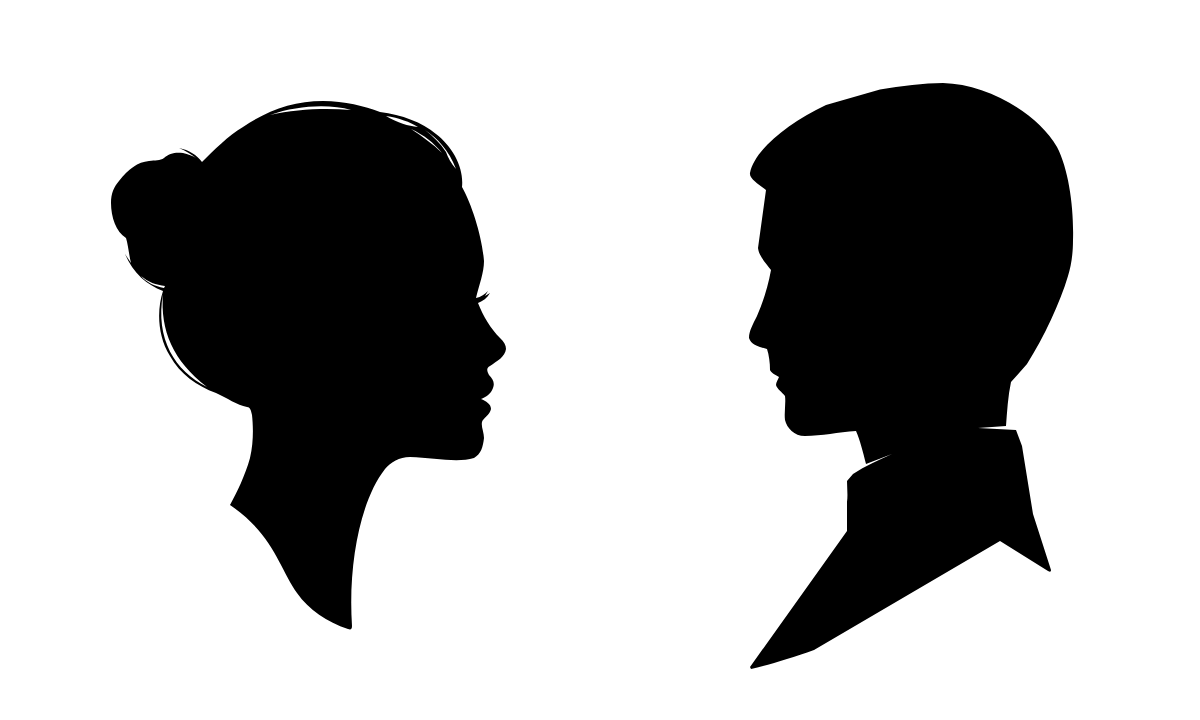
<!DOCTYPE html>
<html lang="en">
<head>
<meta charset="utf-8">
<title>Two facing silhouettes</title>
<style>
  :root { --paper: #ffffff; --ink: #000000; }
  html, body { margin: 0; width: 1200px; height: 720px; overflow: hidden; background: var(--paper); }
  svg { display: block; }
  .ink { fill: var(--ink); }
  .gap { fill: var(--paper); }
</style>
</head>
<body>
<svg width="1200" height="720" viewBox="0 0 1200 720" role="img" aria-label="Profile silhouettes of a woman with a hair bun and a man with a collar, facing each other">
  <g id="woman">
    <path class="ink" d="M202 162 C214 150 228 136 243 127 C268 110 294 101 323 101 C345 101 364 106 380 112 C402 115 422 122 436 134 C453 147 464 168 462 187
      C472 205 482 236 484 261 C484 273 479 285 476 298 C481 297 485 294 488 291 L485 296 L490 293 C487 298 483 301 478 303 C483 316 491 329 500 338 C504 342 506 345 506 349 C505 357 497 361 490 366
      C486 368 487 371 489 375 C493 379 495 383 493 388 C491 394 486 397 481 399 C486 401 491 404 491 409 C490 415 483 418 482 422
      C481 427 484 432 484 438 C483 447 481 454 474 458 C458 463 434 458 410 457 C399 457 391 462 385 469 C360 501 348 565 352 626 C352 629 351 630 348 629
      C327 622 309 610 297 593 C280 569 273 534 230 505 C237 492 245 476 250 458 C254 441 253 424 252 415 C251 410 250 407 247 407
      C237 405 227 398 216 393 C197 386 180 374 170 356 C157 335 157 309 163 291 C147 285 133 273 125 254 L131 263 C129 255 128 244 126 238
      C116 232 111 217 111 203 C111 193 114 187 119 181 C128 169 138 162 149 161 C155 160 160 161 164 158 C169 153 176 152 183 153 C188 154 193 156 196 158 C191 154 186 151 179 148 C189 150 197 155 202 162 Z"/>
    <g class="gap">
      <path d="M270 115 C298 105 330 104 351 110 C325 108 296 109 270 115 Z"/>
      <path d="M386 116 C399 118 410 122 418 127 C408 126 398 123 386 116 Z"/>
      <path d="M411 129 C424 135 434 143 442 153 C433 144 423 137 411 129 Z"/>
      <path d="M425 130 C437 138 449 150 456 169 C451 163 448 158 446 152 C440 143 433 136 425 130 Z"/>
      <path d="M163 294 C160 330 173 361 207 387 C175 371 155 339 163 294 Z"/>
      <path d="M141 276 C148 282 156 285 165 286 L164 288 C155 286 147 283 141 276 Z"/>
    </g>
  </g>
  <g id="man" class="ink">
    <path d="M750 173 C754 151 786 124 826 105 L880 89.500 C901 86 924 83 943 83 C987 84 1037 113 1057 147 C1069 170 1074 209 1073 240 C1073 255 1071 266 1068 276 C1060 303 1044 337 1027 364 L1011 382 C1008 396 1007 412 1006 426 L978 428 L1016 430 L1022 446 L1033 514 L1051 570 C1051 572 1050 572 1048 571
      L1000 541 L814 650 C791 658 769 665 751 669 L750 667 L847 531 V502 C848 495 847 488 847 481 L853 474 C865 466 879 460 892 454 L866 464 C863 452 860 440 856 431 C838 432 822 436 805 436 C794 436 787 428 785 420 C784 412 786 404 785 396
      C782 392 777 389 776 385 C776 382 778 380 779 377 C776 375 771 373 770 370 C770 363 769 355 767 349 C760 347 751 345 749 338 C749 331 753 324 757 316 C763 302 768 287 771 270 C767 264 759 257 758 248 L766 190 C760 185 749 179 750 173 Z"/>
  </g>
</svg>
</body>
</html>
--------------------------------------------------
**DIRECTIONS FOR THIS TASK:**
Search the entries for the word "class", then copy every line in which it is found.

**ANSWER SECTION:**
    <path class="ink" d="M202 162 C214 150 228 136 243 127 C268 110 294 101 323 101 C345 101 364 106 380 112 C402 115 422 122 436 134 C453 147 464 168 462 187
    <g class="gap">
  <g id="man" class="ink">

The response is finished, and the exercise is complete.